  • Innovative Coaching: For those that want to deepen their current capacity, this pathway will help coaches ready to elevate their practice with strategies to remove barriers, celebrate impacts, and how to keep learning from evidence and experience.

The approach builds upon the following key concepts:

  1. Authentic project-based learning. You will work on your own coaching action plan based upon your interests and the needs of your school or district.
  2. Peer supported learning. You will have opportunities to discuss ideas, share strategies and resources, and exchange constructive feedback with other participants in similar roles and schools. You can also participate as a member of a local school or district team.
  3. Support for exploration. Activities and guidelines for providing feedback will encourage you and your fellow participants to propose new ideas, look at issues in new ways, consider new approaches and use new digital-age tools, all within a supportive context.
  4. Crowdsourcing. The “wisdom of the crowd” will be employed to gather resources, vet ideas, tag and rate materials, and stimulate each participants’ ideas and reflections.
  5. Self-directed emergent learning. There is not a fixed path through the course or a fixed curriculum everyone will follow. You will be able to — and are expected to — navigate your own path, consistent with your own goals, through the course’s activities, resources and exchanges, supported and guided by the facilitators, resources, and fellow participants.
  6. Case study/scenario based approaches. You will address problems of practice, explore, and apply new learnings.
  7. Anytime, anyplace learning in which educators can engage as their time allows, from anywhere they have web access via a computer, tablet or smartphone. Their personal experience as an online learner can inform participants about the potential of digital learning to improve student engagement and achievement.
  8. Multiple voices, so that participants learn about the perspectives of other teachers and administrators along with those of students, researchers and experts in the field rather than from one or two experts who deliver a series of online lectures.
Future Start Date(s) TBD
Duration 7 Units
Cost Free
Primary Audience Instructional Technology Coaches and Facilitators
Technology Integration Specialists
Media Specialists
Mentor Teachers
Certificate Available Yes
Certificate Hours 20-30
Facilitated By Jaclyn Stevens

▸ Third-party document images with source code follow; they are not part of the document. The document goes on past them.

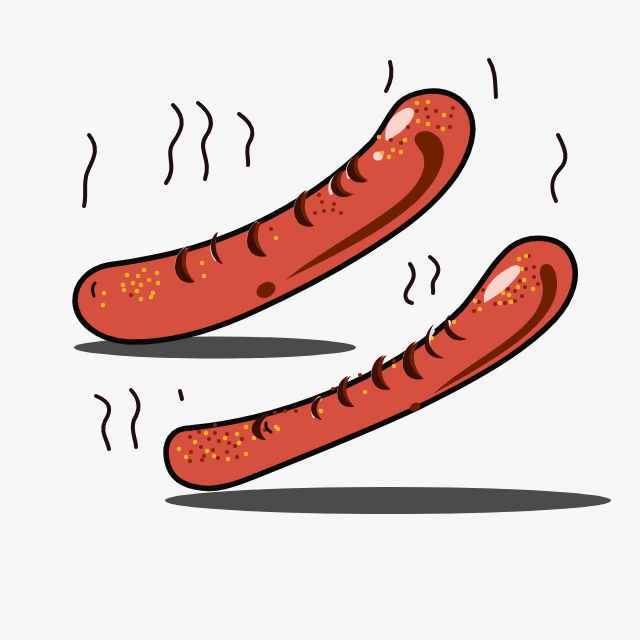
<!DOCTYPE html>
<html lang="en">
<head>
<meta charset="utf-8">
<title>Two grilled sausages</title>
<style>
:root {
  --paper: #f6f6f6;
  --shadow: #4b4b4b;
  --ink: #0b0808;
  --steam: #200d0f;
  --skin: #d5503e;
  --char: #6f2003;
  --cut: #3a0f05;
  --glow: #fbd3cb;
  --mustard: #fbb021;
  --pepper: #8e1f0e;
}
html, body { margin: 0; overflow: hidden; background: var(--paper); }
svg { display: block; width: 640px; height: 640px; }
.paper { fill: var(--paper); }
.shadow { fill: var(--shadow); }
.skin { fill: var(--skin); stroke: var(--ink); stroke-width: 5.5; stroke-linejoin: round; }
.char { fill: var(--char); }
.glow { fill: var(--glow); }
.steam, .tick, .cut-edge, .cut-light, .mustard, .pepper { fill: none; stroke-linecap: round; stroke-linejoin: round; }
.steam { stroke: var(--steam); stroke-width: 4; }
.tick { stroke: var(--ink); stroke-width: 3; }
.cut { fill: var(--cut); }
.cut-brown { fill: var(--char); }
.cut-light { stroke: var(--glow); stroke-width: 4; }
.mustard { stroke: var(--mustard); stroke-width: 4.6; }
.pepper { stroke: var(--pepper); stroke-width: 4.2; }
</style>
</head>
<body>
<svg viewBox="0 0 640 640" role="img" aria-label="Two hot grilled sausages with steam">
  <defs>
    <g id="score">
      <path class="cut-light" d="M2 -16C-7 -8 -8 2 -4 10"/>
      <path class="cut-brown" d="M8 -19C0 -8 1 6 12 17C3 18 -5 13 -6 3C-6 -7 -1 -15 8 -19Z"/>
      <path class="cut" d="M5 -19C-5 -9 -4 8 12 17C1 20 -8 13 -8 2C-8 -8 -3 -16 5 -19Z"/>
    </g>
  </defs>

  <rect class="paper" width="640" height="640"/>

  <g id="shadows" class="shadow">
    <ellipse cx="215" cy="347.500" rx="141" ry="11"/>
    <ellipse cx="388" cy="500.500" rx="223" ry="13.500"/>
  </g>

  <g id="upper-sausage">
    <path class="skin" d="M75 301C75 283 88 269 108 265C154 259 197 249 235 233C290 210 334 180 371 143C383 130 388 114 399 103C412 91 437 87 454 96C471 105 476 123 471 143C464 171 440 200 406 225C358 260 300 291 244 316C205 333 167 343 128 342C97 340 76 322 75 301Z"/>
    <path class="char" d="M285 280C321 251 365 229 399 202C418 187 428 169 423 155C420 147 411 143 416 135C423 127 437 132 442 143C449 160 435 184 416 202C379 235 329 258 285 280Z"/>
    <ellipse class="char" cx="266" cy="290" rx="10" ry="7.500" transform="rotate(-28 266 290)"/>
    <path class="glow" d="M386 141C383 127 391 116 402 110C410 105 417 109 413 117C407 129 396 136 386 141Z"/>
    <ellipse class="glow" cx="378" cy="156" rx="5" ry="4.500"/>

    <path class="mustard" d="M104 293h0M103 305h0M123 285h0M127 275h0M124 290h0M133 283h0M137 291h0M141 285h0M144 270h0M141 299h0M149 280h0M157 273h0M158 283h0M153 293h0M151 297h0M138 276h0M202 263h0M204 276h0M178 261h0M256 238h0M276 238h0M379 137h0M382 153h0M393 150h0M401 152h0M405 140h0M417 103h0M428 102h0M418 121h0M428 124h0M444 115h0M443 129h0M389 157h0" stroke-width="4.600"/>
    <path class="pepper" d="M417 111h0M426 109h0M436 111h0M451 116h0M450 127h0M438 127h0M453 108h0M428 117h0M408 127h0M315 213h0M324 211h0M334 204h0M322 202h0M341 213h0M333 210h0M401 143h0M391 140h0M319 195h0M271 229h0M303 202h0M131 295h0"/>

    <use href="#score" transform="translate(183 265)"/>
    <g id="thin-score">
      <path class="cut-light" d="M214 240C211 246 212 254 216 259"/>
      <path class="cut" d="M218 232C213 245 216 255 223 264C214 262 210 252 211 243C212 238 214 234 218 232Z"/>
    </g>
    <use href="#score" transform="translate(255 239)"/>
    <use href="#score" transform="translate(302 209)"/>
    <path class="cut-light" d="M338 175C331 180 329 186 331 193"/>
    <path class="cut-brown" d="M344 170C337 182 341 192 354 194C344 200 332 194 333 184C334 177 339 172 344 170Z"/>
    <path class="cut" d="M342 169C332 181 336 194 351 195C340 201 329 193 331 183C333 176 337 171 342 169Z"/>
    <path class="cut-light" d="M353 160C348 165 347 171 349 177"/>
    <path class="cut-brown" d="M360 154C355 165 358 176 368 180C357 184 348 178 349 169C350 162 355 157 360 154Z"/>
    <path class="cut" d="M359 153C349 165 354 179 368 181C355 186 346 178 347 168C349 161 353 156 359 153Z"/>
    <path class="tick" d="M95 283C92 286 92 291 94 296"/>
  </g>

  <g id="lower-sausage">
    <path class="skin" d="M167 461C163 442 172 428 190 428C240 423 285 411 329 393C379 373 427 344 461 309C479 290 491 263 511 247C529 234 559 235 570 254C582 275 572 300 555 319C522 354 470 382 419 407C364 433 305 456 253 477C233 485 217 490 202 488C182 486 170 477 167 461Z"/>
    <path class="char" d="M433 394C465 365 510 344 532 317C543 303 545 289 541 279C538 270 541 263 548 264C557 267 560 285 554 300C540 335 482 367 433 394Z"/>
    <ellipse class="char" cx="415" cy="407" rx="5.500" ry="4" transform="rotate(-28 415 407)"/>
    <path class="glow" d="M484 303C482 289 494 276 509 268C518 262 524 267 518 275C509 287 497 296 484 303Z"/>

    <path class="pepper" d="M190 437h0M199 432h0M209 439h0M215 425h0M191 452h0M201 447h0M204 456h0M213 450h0M219 441h0M227 434h0M227 452h0M235 446h0M237 457h0M218 458h0M190 461h0M202 460h0M229 443h0M242 439h0M215 433h0M275 413h0M285 411h0M296 411h0M265 430h0M479 302h0M483 290h0M474 311h0M505 303h0M515 301h0M515 291h0M525 287h0M522 296h0M508 289h0M534 267h0M529 256h0M534 277h0M520 281h0M495 304h0M519 259h0M526 269h0M538 284h0M360 375h0M394 361h0M333 389h0"/>
    <path class="mustard" d="M179 449h0M186 457h0M195 442h0M206 433h0M214 456h0M225 438h0M228 459h0M237 434h0M239 443h0M246 427h0M246 454h0M254 438h0M276 427h0M278 429h0M207 451h0M319 399h0M321 411h0M365 392h0M394 366h0M432 338h0M454 322h0M475 301h0M480 309h0M500 303h0M509 295h0M511 302h0M518 287h0M524 280h0M519 259h0M526 256h0M522 269h0M533 289h0M503 293h0" stroke-width="4"/>

    <path class="cut-light" d="M263 418C255 423 253 429 256 435"/>
    <path class="cut" d="M271 414C260 420 256 430 266 440C255 440 249 432 253 424C257 417 264 414 271 414Z"/>
    <path class="tick" d="M266 423Q265 429 271 432"/>
    <path class="cut-light" d="M320 398C313 403 312 410 314 416"/>
    <path class="cut" d="M325 395C315 403 314 412 322 420C313 419 309 411 312 404C315 399 320 396 325 395Z"/>
    <use href="#score" transform="translate(344 392) scale(.85)"/>
    <use href="#score" transform="translate(379 373) scale(.95)"/>
    <use href="#score" transform="translate(411 361) scale(1.050)"/>
    <path class="cut-light" d="M433 331C427 338 427 347 431 353"/>
    <path class="cut" d="M434 324C425 337 428 352 444 358C431 360 423 351 425 340C426 333 430 327 434 324Z"/>
    <path class="cut-light" d="M449 322C447 328 449 334 454 337"/>
    <path class="cut" d="M450 314C445 325 452 336 467 339C454 344 444 335 444 325C445 320 447 317 450 314Z"/>
  </g>

  <g id="steam" class="steam">
    <path d="M89 135C101 150 92 160 87 173C83 184 87 195 84 206"/>
    <path d="M173 105C187 119 182 130 173 143C165 156 178 166 166 183"/>
    <path d="M198 103C211 113 215 124 206 136C197 149 212 160 205 179"/>
    <path d="M239 114C252 123 256 132 249 143C245 150 249 158 248 165"/>
    <path d="M390 62C393 72 391 82 386 91"/>
    <path d="M489 60C496 71 495 84 496 97"/>
    <path d="M558 135C565 148 570 160 559 170C550 180 551 190 556 201"/>
    <path d="M410 264C417 274 413 281 408 288C403 296 406 302 412 303"/>
    <path d="M430 257C442 266 439 273 434 280C431 285 434 289 433 293"/>
    <path d="M96 396C111 402 112 410 105 421C100 432 107 439 109 449"/>
    <path d="M131 390C142 402 139 411 134 420C130 430 136 439 136 447"/>
    <path d="M180 391L182 399"/>
  </g>
</svg>
</body>
</html>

Previous Courses

Fall 2022
Spring 2021
Fall 2020
Spring 2019
Fall 2017
Spring 2017
Spring 2016
Fall 2015